→ Work instruction
In the entries below, find the line containing "--green: #60a917; --green-dark: #2d7600;" and the line containing "absolute; left: 271px;". Copy those two lines and everything between them exactly, and only that.

══════════════════════════════

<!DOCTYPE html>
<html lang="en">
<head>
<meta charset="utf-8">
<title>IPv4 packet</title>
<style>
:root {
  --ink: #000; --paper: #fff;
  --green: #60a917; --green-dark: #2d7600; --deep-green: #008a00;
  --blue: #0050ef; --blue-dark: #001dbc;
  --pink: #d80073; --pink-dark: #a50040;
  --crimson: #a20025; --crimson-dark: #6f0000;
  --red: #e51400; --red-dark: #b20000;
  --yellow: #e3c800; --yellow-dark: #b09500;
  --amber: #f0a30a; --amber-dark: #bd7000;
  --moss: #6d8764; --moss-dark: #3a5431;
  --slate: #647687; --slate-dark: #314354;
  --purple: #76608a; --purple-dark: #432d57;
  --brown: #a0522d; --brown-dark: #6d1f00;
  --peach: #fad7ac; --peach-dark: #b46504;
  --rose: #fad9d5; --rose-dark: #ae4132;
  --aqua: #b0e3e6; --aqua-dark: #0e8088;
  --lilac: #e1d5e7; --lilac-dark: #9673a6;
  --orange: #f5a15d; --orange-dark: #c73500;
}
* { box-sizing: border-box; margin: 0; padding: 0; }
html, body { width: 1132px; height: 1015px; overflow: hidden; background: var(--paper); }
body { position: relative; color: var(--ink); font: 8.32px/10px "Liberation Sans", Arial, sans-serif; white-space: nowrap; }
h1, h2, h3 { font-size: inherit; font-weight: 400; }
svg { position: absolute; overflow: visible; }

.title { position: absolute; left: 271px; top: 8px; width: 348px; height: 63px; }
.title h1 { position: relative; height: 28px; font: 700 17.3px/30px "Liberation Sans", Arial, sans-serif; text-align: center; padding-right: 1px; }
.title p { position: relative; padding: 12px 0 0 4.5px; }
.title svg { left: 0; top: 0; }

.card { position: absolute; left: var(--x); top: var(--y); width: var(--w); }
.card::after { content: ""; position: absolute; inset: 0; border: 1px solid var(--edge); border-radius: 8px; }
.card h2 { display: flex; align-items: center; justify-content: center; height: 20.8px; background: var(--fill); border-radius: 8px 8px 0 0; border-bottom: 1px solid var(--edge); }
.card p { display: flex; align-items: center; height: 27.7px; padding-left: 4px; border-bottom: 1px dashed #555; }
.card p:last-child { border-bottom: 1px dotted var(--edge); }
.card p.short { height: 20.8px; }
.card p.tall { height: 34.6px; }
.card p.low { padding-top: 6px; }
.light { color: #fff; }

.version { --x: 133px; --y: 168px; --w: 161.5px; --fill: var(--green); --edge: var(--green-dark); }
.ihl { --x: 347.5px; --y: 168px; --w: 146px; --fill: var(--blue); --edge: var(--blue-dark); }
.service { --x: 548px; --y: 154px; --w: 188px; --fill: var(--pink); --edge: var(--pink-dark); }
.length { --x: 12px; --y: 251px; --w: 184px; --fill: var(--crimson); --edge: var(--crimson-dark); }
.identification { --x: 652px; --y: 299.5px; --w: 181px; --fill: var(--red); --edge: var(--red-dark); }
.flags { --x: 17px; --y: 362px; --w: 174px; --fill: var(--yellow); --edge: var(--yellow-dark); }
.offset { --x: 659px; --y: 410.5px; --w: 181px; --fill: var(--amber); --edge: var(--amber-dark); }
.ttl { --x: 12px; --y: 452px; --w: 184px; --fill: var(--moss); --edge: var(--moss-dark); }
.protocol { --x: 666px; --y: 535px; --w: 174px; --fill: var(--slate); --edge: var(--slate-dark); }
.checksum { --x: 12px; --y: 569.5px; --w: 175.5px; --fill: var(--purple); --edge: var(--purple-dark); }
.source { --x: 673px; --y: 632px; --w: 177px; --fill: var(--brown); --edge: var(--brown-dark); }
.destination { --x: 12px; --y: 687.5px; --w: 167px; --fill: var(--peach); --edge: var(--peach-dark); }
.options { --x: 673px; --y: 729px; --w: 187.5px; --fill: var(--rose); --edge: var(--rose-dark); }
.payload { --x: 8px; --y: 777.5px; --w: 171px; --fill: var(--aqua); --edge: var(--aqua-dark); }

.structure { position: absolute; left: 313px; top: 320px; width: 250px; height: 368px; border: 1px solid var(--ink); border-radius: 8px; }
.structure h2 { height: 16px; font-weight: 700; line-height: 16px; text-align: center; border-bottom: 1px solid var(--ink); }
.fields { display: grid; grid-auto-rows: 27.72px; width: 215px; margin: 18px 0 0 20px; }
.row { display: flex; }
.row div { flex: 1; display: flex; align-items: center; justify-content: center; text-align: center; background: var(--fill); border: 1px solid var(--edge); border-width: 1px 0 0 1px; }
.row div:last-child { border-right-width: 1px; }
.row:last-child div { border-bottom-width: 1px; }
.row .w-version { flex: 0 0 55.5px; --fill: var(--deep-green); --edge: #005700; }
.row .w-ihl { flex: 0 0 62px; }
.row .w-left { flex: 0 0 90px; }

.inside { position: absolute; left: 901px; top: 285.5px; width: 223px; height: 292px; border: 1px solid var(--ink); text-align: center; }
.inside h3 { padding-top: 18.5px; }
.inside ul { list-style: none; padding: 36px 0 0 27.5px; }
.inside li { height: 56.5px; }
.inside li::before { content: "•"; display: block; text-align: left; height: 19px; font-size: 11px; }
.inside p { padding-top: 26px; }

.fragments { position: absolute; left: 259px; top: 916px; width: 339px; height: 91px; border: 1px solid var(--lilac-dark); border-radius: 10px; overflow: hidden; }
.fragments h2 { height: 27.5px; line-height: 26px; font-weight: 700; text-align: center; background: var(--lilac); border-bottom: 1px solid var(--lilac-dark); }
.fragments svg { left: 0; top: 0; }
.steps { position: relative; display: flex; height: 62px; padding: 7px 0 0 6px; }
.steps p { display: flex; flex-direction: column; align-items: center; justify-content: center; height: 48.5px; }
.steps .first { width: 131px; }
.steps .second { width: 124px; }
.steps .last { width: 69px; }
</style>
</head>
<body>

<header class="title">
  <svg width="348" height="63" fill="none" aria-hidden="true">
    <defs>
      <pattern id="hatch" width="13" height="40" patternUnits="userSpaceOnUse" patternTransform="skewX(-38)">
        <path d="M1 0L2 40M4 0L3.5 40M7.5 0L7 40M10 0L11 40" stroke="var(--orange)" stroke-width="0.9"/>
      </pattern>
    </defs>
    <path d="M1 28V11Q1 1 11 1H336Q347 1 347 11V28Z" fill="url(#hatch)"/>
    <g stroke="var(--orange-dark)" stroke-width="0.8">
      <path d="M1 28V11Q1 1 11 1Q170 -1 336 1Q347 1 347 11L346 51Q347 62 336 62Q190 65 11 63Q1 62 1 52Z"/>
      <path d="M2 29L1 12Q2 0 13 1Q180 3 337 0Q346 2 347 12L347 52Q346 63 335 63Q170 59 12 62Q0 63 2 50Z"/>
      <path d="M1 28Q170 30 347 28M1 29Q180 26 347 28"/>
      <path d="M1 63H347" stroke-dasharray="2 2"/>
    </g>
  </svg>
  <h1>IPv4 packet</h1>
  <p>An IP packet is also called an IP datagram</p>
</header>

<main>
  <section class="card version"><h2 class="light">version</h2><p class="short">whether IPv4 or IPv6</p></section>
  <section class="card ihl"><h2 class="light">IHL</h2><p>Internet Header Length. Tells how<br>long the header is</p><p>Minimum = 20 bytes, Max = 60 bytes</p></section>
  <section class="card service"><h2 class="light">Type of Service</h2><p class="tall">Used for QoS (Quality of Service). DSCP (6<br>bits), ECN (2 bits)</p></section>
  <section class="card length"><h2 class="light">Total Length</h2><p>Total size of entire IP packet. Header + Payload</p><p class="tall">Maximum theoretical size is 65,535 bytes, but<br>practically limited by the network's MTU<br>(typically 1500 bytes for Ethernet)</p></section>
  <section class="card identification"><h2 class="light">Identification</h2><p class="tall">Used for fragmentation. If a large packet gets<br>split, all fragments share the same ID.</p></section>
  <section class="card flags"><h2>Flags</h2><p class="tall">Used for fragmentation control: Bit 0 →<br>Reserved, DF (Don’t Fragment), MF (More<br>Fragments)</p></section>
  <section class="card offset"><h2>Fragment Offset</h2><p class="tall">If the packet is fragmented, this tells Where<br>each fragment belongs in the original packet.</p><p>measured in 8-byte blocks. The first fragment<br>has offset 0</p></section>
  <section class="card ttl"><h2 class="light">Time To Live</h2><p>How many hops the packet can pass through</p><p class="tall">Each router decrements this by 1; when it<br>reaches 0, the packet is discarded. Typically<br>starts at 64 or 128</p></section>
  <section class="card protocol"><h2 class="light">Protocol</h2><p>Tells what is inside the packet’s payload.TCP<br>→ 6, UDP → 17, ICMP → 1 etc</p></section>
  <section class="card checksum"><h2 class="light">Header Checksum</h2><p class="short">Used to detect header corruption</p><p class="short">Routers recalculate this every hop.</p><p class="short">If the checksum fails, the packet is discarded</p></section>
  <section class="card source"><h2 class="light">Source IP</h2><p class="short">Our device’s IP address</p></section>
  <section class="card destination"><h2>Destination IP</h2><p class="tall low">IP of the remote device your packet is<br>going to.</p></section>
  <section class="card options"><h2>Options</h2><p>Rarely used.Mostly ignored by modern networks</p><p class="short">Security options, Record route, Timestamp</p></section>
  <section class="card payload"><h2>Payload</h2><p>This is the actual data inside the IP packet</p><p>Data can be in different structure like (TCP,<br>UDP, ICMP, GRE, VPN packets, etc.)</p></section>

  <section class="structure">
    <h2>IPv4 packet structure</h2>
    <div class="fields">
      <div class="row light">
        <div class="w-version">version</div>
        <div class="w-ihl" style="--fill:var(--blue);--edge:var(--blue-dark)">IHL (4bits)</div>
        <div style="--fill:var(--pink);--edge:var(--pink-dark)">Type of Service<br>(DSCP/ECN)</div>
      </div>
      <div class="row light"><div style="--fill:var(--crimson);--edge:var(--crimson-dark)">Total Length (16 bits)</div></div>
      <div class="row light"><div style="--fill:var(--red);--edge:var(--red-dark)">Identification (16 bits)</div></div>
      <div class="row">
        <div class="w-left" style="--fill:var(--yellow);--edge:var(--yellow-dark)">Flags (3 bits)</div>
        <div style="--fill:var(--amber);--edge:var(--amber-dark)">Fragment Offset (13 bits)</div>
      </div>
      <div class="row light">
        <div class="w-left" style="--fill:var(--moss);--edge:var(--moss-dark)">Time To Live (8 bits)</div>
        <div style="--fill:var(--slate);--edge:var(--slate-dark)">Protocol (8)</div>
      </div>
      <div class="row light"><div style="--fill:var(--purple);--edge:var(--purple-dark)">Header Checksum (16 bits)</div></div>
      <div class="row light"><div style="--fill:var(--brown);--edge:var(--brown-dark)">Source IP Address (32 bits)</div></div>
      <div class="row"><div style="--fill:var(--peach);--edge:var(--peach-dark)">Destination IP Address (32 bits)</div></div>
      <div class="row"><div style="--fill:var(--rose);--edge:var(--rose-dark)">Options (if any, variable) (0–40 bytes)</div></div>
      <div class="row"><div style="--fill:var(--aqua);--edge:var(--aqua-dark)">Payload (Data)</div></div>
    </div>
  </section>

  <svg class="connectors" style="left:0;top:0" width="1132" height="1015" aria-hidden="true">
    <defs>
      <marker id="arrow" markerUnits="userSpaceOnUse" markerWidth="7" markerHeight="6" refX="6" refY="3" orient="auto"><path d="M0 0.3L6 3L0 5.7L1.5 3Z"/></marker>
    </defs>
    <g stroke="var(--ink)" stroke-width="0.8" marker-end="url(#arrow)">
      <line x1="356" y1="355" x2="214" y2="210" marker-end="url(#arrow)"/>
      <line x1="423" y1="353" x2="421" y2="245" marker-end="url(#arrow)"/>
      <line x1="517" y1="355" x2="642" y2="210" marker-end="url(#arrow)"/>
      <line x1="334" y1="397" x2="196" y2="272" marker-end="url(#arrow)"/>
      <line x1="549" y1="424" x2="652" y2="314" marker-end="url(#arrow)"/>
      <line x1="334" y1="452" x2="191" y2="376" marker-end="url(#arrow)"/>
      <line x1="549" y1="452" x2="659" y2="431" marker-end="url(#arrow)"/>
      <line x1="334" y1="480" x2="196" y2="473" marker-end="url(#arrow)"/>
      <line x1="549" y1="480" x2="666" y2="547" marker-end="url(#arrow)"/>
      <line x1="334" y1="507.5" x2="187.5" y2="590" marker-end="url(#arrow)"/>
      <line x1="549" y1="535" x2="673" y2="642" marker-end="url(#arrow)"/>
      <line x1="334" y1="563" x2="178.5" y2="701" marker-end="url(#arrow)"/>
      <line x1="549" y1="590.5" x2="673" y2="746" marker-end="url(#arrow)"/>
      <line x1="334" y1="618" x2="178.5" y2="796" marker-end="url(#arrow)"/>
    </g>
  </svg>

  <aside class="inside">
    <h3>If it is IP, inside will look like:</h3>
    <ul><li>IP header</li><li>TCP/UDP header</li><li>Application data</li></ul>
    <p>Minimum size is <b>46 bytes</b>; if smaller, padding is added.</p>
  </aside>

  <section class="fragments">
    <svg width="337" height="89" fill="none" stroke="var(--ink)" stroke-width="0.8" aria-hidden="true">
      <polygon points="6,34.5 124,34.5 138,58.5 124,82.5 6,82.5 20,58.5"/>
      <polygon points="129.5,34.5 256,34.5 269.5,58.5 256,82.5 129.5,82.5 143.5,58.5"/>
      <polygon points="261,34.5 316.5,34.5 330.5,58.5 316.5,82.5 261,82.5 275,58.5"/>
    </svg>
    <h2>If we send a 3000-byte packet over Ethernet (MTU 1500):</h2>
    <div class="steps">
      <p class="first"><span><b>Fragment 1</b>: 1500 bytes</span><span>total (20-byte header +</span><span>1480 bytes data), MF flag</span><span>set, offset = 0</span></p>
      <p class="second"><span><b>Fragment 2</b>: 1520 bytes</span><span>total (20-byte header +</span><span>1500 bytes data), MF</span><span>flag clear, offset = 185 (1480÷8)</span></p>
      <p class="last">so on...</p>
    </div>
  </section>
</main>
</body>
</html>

══════════════════════════════

→ Task solution
  --green: #60a917; --green-dark: #2d7600; --deep-green: #008a00;
  --blue: #0050ef; --blue-dark: #001dbc;
  --pink: #d80073; --pink-dark: #a50040;
  --crimson: #a20025; --crimson-dark: #6f0000;
  --red: #e51400; --red-dark: #b20000;
  --yellow: #e3c800; --yellow-dark: #b09500;
  --amber: #f0a30a; --amber-dark: #bd7000;
  --moss: #6d8764; --moss-dark: #3a5431;
  --slate: #647687; --slate-dark: #314354;
  --purple: #76608a; --purple-dark: #432d57;
  --brown: #a0522d; --brown-dark: #6d1f00;
  --peach: #fad7ac; --peach-dark: #b46504;
  --rose: #fad9d5; --rose-dark: #ae4132;
  --aqua: #b0e3e6; --aqua-dark: #0e8088;
  --lilac: #e1d5e7; --lilac-dark: #9673a6;
  --orange: #f5a15d; --orange-dark: #c73500;
}
* { box-sizing: border-box; margin: 0; padding: 0; }
html, body { width: 1132px; height: 1015px; overflow: hidden; background: var(--paper); }
body { position: relative; color: var(--ink); font: 8.32px/10px "Liberation Sans", Arial, sans-serif; white-space: nowrap; }
h1, h2, h3 { font-size: inherit; font-weight: 400; }
svg { position: absolute; overflow: visible; }

.title { position: absolute; left: 271px; top: 8px; width: 348px; height: 63px; }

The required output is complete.